The sector should be looking beyond its traditional dispensing function to make the most of clinical services, says Martin Hao, managing director of Healthera
There is a clear focus on dispensing income within UK pharmacies, but an area often underappreciated by the general public is the provision of clinical services.
Of course, most pharmacies do offer medicine use reviews (MURs) and new medicine services (NMSs). But as the responsibility for providing patient care is pushed further towards pharmacy, could they be securing more business by offering more to the patients who need it?
The service offering
In order to improve patient uptake of clinical pharmacy services, the offering has to be right but identifying this isn’t always easy.
Establishing patient demographics is always a good place to start and a quick look at the habits and needs of patients as a whole help identify which additional services should be offered.
For example, it could be that there are a lot of students in the area, who may benefit from travel clinics or travel vaccinations. Or a majority of middle aged patients, who may benefit more from services like pregnancy testing, weight management, healthy start vitamins for children or hair loss treatments.
Another aspect to consider is the seasonal nature of certain services. Statistics have shown growing uptake of Emergency Hormonal Contraception in fresher’s weeks of many universities and, needless to say, the popularities of travel vaccination and flu vaccination during their respective high times in a year.
Generally, offering more services means more opportunity for delivery. If pharmacies can offer services at the right time and can market them correctly, there will clearly be more uptake.
The opportunity for out of hours
Increasingly, patients are looking for convenience and a great advantage of receiving care through a pharmacy is the opportunity for bookings during the hours when surgeries are closed.
If advertised to patients correctly, appointments in later evenings during weekdays and Saturdays are proven to generate new business for pharmacies as patients often struggle to get advice or any bookings through during these times.
Advertising services to patients
This may seem like obvious advice, but it is key to advertise pharmacy services on the pharmacy’s website and on NHS choices. It is not easy for patients to get information advice about pharmacy services, so it is important to include details about what the service is and what the benefit is to the patient.
My own experience talking to patients about their service needs has made it clear that there is a lack of education in the masses when it comes to service knowledge.
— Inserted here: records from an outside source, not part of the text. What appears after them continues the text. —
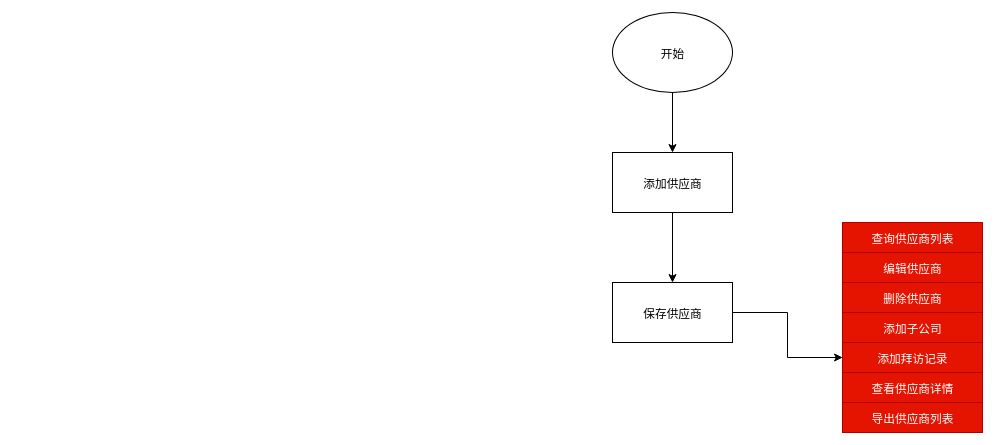
<!DOCTYPE html>
<html lang="zh-CN">
<head>
<meta charset="utf-8">
<title>供应商流程图</title>
<style>
  :root {
    --paper: #ffffff;
    --ink: #000000;
    --action: #e51400;
    --action-line: #b20000;
    --action-text: #ffffff;
  }
  * { box-sizing: border-box; margin: 0; padding: 0; }
  html, body { width: 995px; height: 445px; overflow: hidden; background: var(--paper); }
  .flowchart {
    position: relative;
    width: 995px;
    height: 445px;
    overflow: hidden;
    color: var(--ink);
    font: 11.7px/14px "Noto Sans CJK SC", "Noto Sans", sans-serif;
    white-space: nowrap;
  }
  .connectors { position: absolute; left: 0; top: 0; display: block; }
  .connectors path { fill: none; stroke: var(--ink); }
  .connectors .head { fill: var(--ink); stroke-linejoin: miter; }
  .node {
    position: absolute;
    left: 612px;
    width: 121px;
    height: 61px;
    display: flex;
    align-items: center;
    justify-content: center;
    border: 1px solid var(--ink);
    background: var(--paper);
  }
  .start { top: 12px; height: 81px; border-radius: 50%; }
  .add { top: 152px; }
  .save { top: 282px; }
  .actions {
    position: absolute;
    left: 842px;
    top: 222px;
    width: 141px;
    height: 211px;
    display: grid;
    grid-template-rows: repeat(7, 30px);
    list-style: none;
    border: 1px solid var(--action-line);
    border-bottom: 0;
    background: var(--action);
    color: var(--action-text);
  }
  .actions li {
    display: flex;
    align-items: center;
    justify-content: center;
    border-bottom: 1px solid var(--action-line);
  }
</style>
</head>
<body>
<main class="flowchart">
  <svg class="connectors" width="995" height="445" viewBox="0 0 995 445" aria-hidden="true">
    <defs>
      <path id="arrowhead" class="head" d="M0 0L-3.5 -7L0 -5.2L3.5 -7Z"/>
    </defs>
    <path d="M672.5 93V147"/>
    <use href="#arrowhead" x="672.5" y="151.5"/>
    <path d="M672.5 213V277"/>
    <use href="#arrowhead" x="672.5" y="281.5"/>
    <path d="M733 312.5H787.5V357.5H837"/>
    <use href="#arrowhead" transform="translate(841.5 357.5) rotate(-90)"/>
  </svg>
  <div class="node start">开始</div>
  <div class="node add">添加供应商</div>
  <div class="node save">保存供应商</div>
  <ul class="actions">
    <li>查询供应商列表</li>
    <li>编辑供应商</li>
    <li>删除供应商</li>
    <li>添加子公司</li>
    <li>添加拜访记录</li>
    <li>查看供应商详情</li>
    <li>导出供应商列表</li>
  </ul>
</main>
</body>
</html>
People won’t book services they don’t know exist, and won’t feel the need to book them if they don’t understand their benefits.
Also growing in popularity are a number of online portals, platforms and pharmacy apps that can assist in service advertising. Apps like these can help to promote and detail pharmacy services to patients and can even enable patients to book, and enquire about those services.
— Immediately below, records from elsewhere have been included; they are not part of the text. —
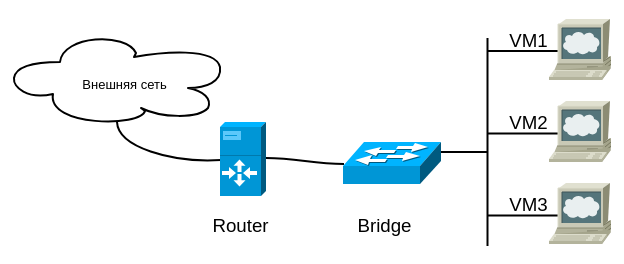
<!DOCTYPE html>
<html lang="ru">
<head>
<meta charset="utf-8">
<title>Router, Bridge, VM</title>
<style>
:root {
  --paper: #ffffff;
  --ink: #000000;
  --blue-front: #0096d6;
  --blue-top: #00b4ff;
  --blue-side: #005a80;
  --blue-edge: #0079ad;
  --blue-light: #5cc8fa;
  --beige: #c9c9b6;
  --beige-light: #dcdccb;
  --beige-mid: #b3b39c;
  --beige-dark: #8c8c74;
  --screen: #55757b;
  --screen-cloud: #e9eff0;
}
* { box-sizing: border-box; margin: 0; }
html, body { width: 624px; height: 264px; overflow: hidden; background: var(--paper); }
.diagram {
  position: relative;
  width: 624px;
  height: 264px;
  overflow: hidden;
  color: var(--ink);
  font-family: "Liberation Sans", Arial, sans-serif;
}
.drawing { position: absolute; inset: 0; display: block; }
.link { fill: none; stroke: var(--ink); stroke-width: 2; }
.label {
  position: absolute;
  transform: translateX(-50%);
  font-size: 18.7px;
  line-height: 22px;
  white-space: nowrap;
}
.label-network { left: 124.5px; top: 77px; font-size: 13px; line-height: 16px; }
.label-router { left: 240.5px; top: 215px; }
.label-bridge { left: 384.5px; top: 215px; }
.label-vm1 { left: 528.5px; top: 30px; }
.label-vm2 { left: 528.5px; top: 112px; }
.label-vm3 { left: 528.5px; top: 194px; }
</style>
</head>
<body>
<main class="diagram">
  <svg class="drawing" width="624" height="264" viewBox="0 0 624 264" aria-hidden="true">
    <defs>
      <path id="arrow" d="M0 -2H7V-6L14 0L7 6V2H0Z"/>
      <g id="computer">
        <polygon points="10,5 17,0 61,0 54,5" fill="#e0e0d0"/>
        <polygon points="54,5 61,0 59,38 53,45" fill="#8c8c74"/>
        <polygon points="53,45 59,38 62,37 62,47 53,60" fill="#a5a58c"/>
        <path d="M55 42l6 -4M56 46l6 -5M56 50l6 -5M56 54l5 -5" stroke="#77775f" stroke-width="1"/>
        <rect x="9" y="5" width="45" height="40" fill="#c9c9b6"/>
        <path d="M9 45V5H54" fill="none" stroke="#dcdccb"/>
        <rect x="13" y="9" width="39" height="31" fill="#55757b"/>
        <path d="M13 40V9H52" fill="none" stroke="#3e5559"/>
        <path d="M18 31C13 30 13 24 17 23C14 18 19 14 23 17C25 12 33 12 35 16C39 12 45 14 45 18C51 19 52 26 48 28C49 33 43 35 40 32C37 36 31 36 29 33C25 36 19 35 18 31Z" fill="#e9eff0"/>
        <polygon points="8,45 54,45 53,52 5,52" fill="#b3b39c"/>
        <path d="M8 45H54" stroke="#8c8c74"/>
        <path d="M38 48H49" stroke="#77775f"/>
        <polygon points="6,51 61,47 62,49 53,61 0,59" fill="#a5a58c"/>
        <polygon points="5,51 58,51 53,58 0,58" fill="#dcdccb"/>
        <polygon points="0,58 53,58 58,51 58,54 53,61 0,61" fill="#b3b39c"/>
        <path d="M7 53H41M5 55H39M4 57H37M46 53H53M44 55H51M43 57H50" stroke="#b3b39c" stroke-width="1"/>
      </g>
    </defs>

    <g id="links" class="link">
      <path d="M117 122C118 147 171 163 221 160"/>
      <path d="M266 158C298 158 312 164 344 164"/>
      <path d="M441 152H488"/>
      <path d="M487.500 38V246"/>
      <path d="M488 51H560M488 133.500H560M488 215.500H560"/>
    </g>

    <path id="network-cloud" fill="var(--paper)" stroke="var(--ink)" stroke-width="2" stroke-linejoin="round" d="M60 62C63 35 126 32 136 53L134 57C162 52 215 47 220 67C222 82 206 88 188 88C204 91 212 99 208 108C198 119 161 118 141 108L145 111C141 127 47 127 53 94C27 100 13 87 14 78C16 65 40 62 60 62Z"/>

    <g id="router">
      <polygon points="220,127 225,122 266,122 261,127" fill="var(--blue-top)"/>
      <polygon points="261,127 266,122 266,191 261,196" fill="var(--blue-side)"/>
      <rect x="220" y="127" width="41" height="69" fill="var(--blue-front)"/>
      <path d="M220 155.500H261" stroke="var(--blue-edge)"/>
      <rect x="223" y="131" width="18" height="9" fill="var(--blue-light)"/>
      <path d="M225 135.500H237" stroke="var(--blue-front)"/>
      <g fill="#fff">
        <use href="#arrow" transform="translate(222 173)"/>
        <use href="#arrow" transform="translate(257 173) rotate(180)"/>
        <use href="#arrow" transform="translate(239.500 172) rotate(-90) scale(.9 1)"/>
        <use href="#arrow" transform="translate(239.500 174) rotate(90) scale(.9 1)"/>
      </g>
    </g>

    <g id="bridge">
      <polygon points="343,166 364,142 441,142 420,166" fill="var(--blue-top)"/>
      <polygon points="420,166 441,142 441,161 420,184" fill="var(--blue-side)"/>
      <rect x="343" y="166" width="77" height="18" fill="var(--blue-front)"/>
      <g id="bridge-arrows">
        <g fill="var(--blue-side)" transform="translate(1 1)">
          <polygon points="398,146 413,146 415,143 428,147 411,152 412,149 396,149"/>
          <polygon points="388,155 404,155 406,152 420,156 402,161 403,158 386,158"/>
          <polygon points="396,150 379,150 381,147 364,151 376,156 378,153 394,153"/>
          <polygon points="387,159 370,159 372,155 355,160 368,165 369,162 385,162"/>
        </g>
        <g fill="#fff">
          <polygon points="398,146 413,146 415,143 428,147 411,152 412,149 396,149"/>
          <polygon points="388,155 404,155 406,152 420,156 402,161 403,158 386,158"/>
          <polygon points="396,150 379,150 381,147 364,151 376,156 378,153 394,153"/>
          <polygon points="387,159 370,159 372,155 355,160 368,165 369,162 385,162"/>
        </g>
      </g>
    </g>

    <g id="virtual-machines">
      <use href="#computer" x="549" y="19"/>
      <use href="#computer" x="549" y="101"/>
      <use href="#computer" x="549" y="183"/>
    </g>
  </svg>

  <p class="label label-network">Внешняя сеть</p>
  <p class="label label-router">Router</p>
  <p class="label label-bridge">Bridge</p>
  <p class="label label-vm1">VM1</p>
  <p class="label label-vm2">VM2</p>
  <p class="label label-vm3">VM3</p>
</main>
</body>
</html>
All of this is important, but the front line also needs to be there, staff need to be well informed about their pharmacies services and be trained to promote the right service to the right patient.
Because only a comprehensive offering, and an all-round promotional effort will put pharmacy services into the prevalent, profitable place they belong.